A week after the dismal “X-Men Origins: Wolverine” dragged its sad carcass to the top of the box office heap, the much-anticipated, hyper-publicized “Star Trek” soars to the pinnacle of the charts as a massively entertaining, triumphant spectacle.
J.J. Abrams is no stranger to a rabid fanbase. Yet even the zeal of the “Alias” and “Lost“ devotees wouldn‘t have prepared the director for the onslaught from Trekkies if he‘d gotten it wrong. Trouble with Tribbles, indeed. And because the franchise is considered such a niche, the average filmgoer would have given a new underwhelming flick in the series no more than a passing glance. But Abrams has allayed any fears. He has crafted a film which will captivate a wide swath of folks, from the neophyte — say someone who only knows Avery Brooks from “Spencer for Hire” — to the fluent Klingon linguist.

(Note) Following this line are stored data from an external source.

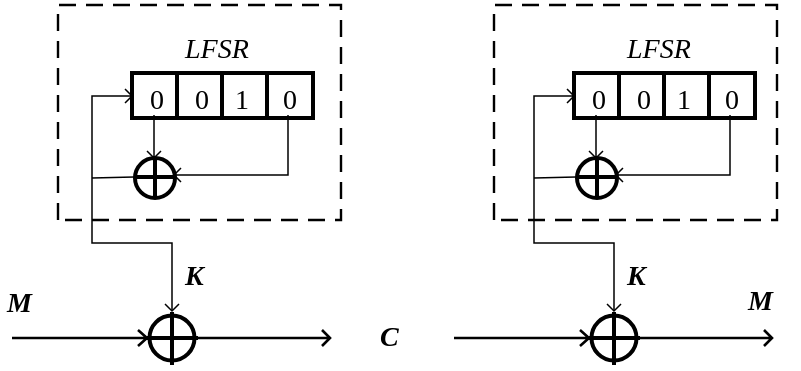
<!DOCTYPE html>
<html lang="en">
<head>
<meta charset="utf-8">
<title>LFSR stream cipher</title>
<style>
:root { --ink: #000; --paper: #fff; }
* { box-sizing: border-box; }
html, body { margin: 0; }
body { width: 801px; height: 371px; overflow: hidden; background: var(--paper); }
.diagram {
  position: relative; width: 801px; height: 371px; overflow: hidden;
  color: var(--ink); font: 28px/32px "Liberation Serif", serif;
}
.wiring { position: absolute; inset: 0; display: block; fill: none; stroke: var(--ink); }
.thin { stroke-width: 1.5; }
.flow { stroke-width: 2.6; }
.gate { stroke-width: 4; }
.boundary { stroke-width: 2.4; stroke-dasharray: 17 10; }
.side { position: absolute; top: 0; left: 0; width: 359px; height: 371px; }
.receiver { left: 442px; }
.title { position: absolute; left: 185px; top: 33px; font-style: italic; }
.register {
  position: absolute; left: 130px; top: 71px; width: 185px; height: 49px;
  margin: 0; padding: 0; list-style: none;
  display: grid; grid-template-columns: 45px 45px 45px 42px;
  border: 4px solid var(--ink);
}
.register li { padding: 9px 0 0 5px; text-align: center; border-right: 4px solid var(--ink); }
.register li:nth-child(3) { padding: 9px 5px 0 0; }
.register li:last-child { padding-left: 0; border-right: 0; }
.signal { position: absolute; font-weight: bold; font-style: italic; }
.key { left: 185px; top: 260px; }
.plain-in { left: 7px; top: 287px; }
.cipher { left: 380px; top: 321px; }
.plain-out { left: 748px; top: 285px; }
</style>
</head>
<body>
<main class="diagram">
  <svg class="wiring" width="801" height="371" viewBox="0 0 801 371" aria-hidden="true">
    <defs>
      <g id="circuit">
        <g class="thin">
          <path d="M134 177L92 178M132 96H92V243H172V311"/>
          <path d="M125 89L132 96L125 103"/>
          <path d="M154 115V158M147 151L154 158L161 151"/>
          <path d="M288 115V175H174M181 168L174 175L181 182"/>
          <path d="M165 304L172 311L179 304"/>
        </g>
        <g class="flow">
          <path d="M12 338H147M138 330L147 338L138 346"/>
          <path d="M196 338H330M322 330L330 338L322 346"/>
        </g>
        <g class="gate">
          <circle cx="155" cy="178" r="20"/>
          <path d="M155 157V199M134 177H176"/>
          <circle cx="172" cy="338" r="22.5"/>
          <path d="M172 312V365M147 338H198"/>
        </g>
      </g>
      <path id="boundary" class="boundary" d="M58 220V5H341V220H58"/>
    </defs>
    <use href="#boundary"/>
    <use href="#boundary" x="436"/>
    <use href="#circuit"/>
    <use href="#circuit" x="442"/>
  </svg>

  <section class="side sender">
    <span class="title">LFSR</span>
    <ol class="register"><li>0</li><li>0</li><li>1</li><li>0</li></ol>
    <span class="signal key">K</span>
  </section>

  <section class="side receiver">
    <span class="title">LFSR</span>
    <ol class="register"><li>0</li><li>0</li><li>1</li><li>0</li></ol>
    <span class="signal key">K</span>
  </section>

  <span class="signal plain-in">M</span>
  <span class="signal cipher">C</span>
  <span class="signal plain-out">M</span>
</main>
</body>
</html>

Abrams has executed a dexterous balancing act. There is a respectful nod to the past, with a wink at times, but the film is clearly modern. The tone found between instances of humor and drama feels right and the pace clicks along briskly. The detailed backstory is understandable as much of the film intercuts across time, locations, and story arcs as the young crew meet and train at Starfleet Academy while an impeding Romulan menace gathers. Ultimately, the forces of the USS Enterprise and the Narada engage in a final, pulsating confrontation. (There’s quite a bit more happening than that but it’s not fair to play the spoiler.) The script by Roberto Orci and Alex Kurtzman straddles the lighter moments and the instances of pathos with alacrity.
It doesn’t take long to decipher that “Star Trek“ is a confident prologue to the Star Trek saga. An enthralling opening sequence set on the doomed USS Kelvin which reveals the circumstances of Kirk’s birth and the fate of his father is tight, stirring and heartrending.
Technically, the special effects are stupendous, especially the intricate ships and palpitating space battles. The cinematography from Dan Mindel is equally strong in space and on the ground. And a fight sequence with the newly graduated Kirk and Sulu skydiving onto a floating laser drill is riveting and highlights the stellar editing by Maryann Brandon and Mary Jo Markey. Costume designer Michael Kaplan creates costumes that are familiar but subtlety updated.
While the film has serious sci-fi chops and dire situations, “Star Trek” doesn’t overlook the comedy inherent in the original inspiration. So along with breezy, witty banter, we find Kirk macking with a green-skinned lady, an exasperated Bones punctuating almost every declaration with “Dammit” and Scotty declaring that he can’t hold it much longer. (It also discloses an unexpected romance.)
With a cast of newcomers and familiar faces, characters are given fresh, valid interpretations. Chris Pine is a blast as the brash James T. Kirk. Zachary Quinto is well known as Sylar on “Heroes,” and he completely nails the part of Spock, which must have been one of the more intimidating attempts in recent years. Quinto’s assured portrayal of the taciturn Vulcan-Human is highlighted in his scenes with Leonard Nimoy, who makes an admirable cameo. Zoe Saldana struts beguilingly as Nyota Uhura while Karl Urban convincingly pouts as Dr. ‘Bones’ McCoy. Once aboard the revamped Enterprise, both John Cho of “Harold and Kumar” fame as Hikaru Sulu and Anton Yelchin as Pavel Chekov deliver strong personas. The winsome Simon Pegg clearly has the time of his life as Scotty. An almost unrecognizable Eric Bana erupts as the vengeful rogue Romulan, Nero. (It’s a nice touch that an ancillary role like Ayel, Nero’s second in command, is cast with the talented Clifton Collins, Jr.)
“Star Trek” is an impressive feat. It has vanquished all doubts and raised expectations for the next chapter. And it might be difficult to lure Abrams back to a deserted South Pacific island when he can explore strange new worlds across the galaxies.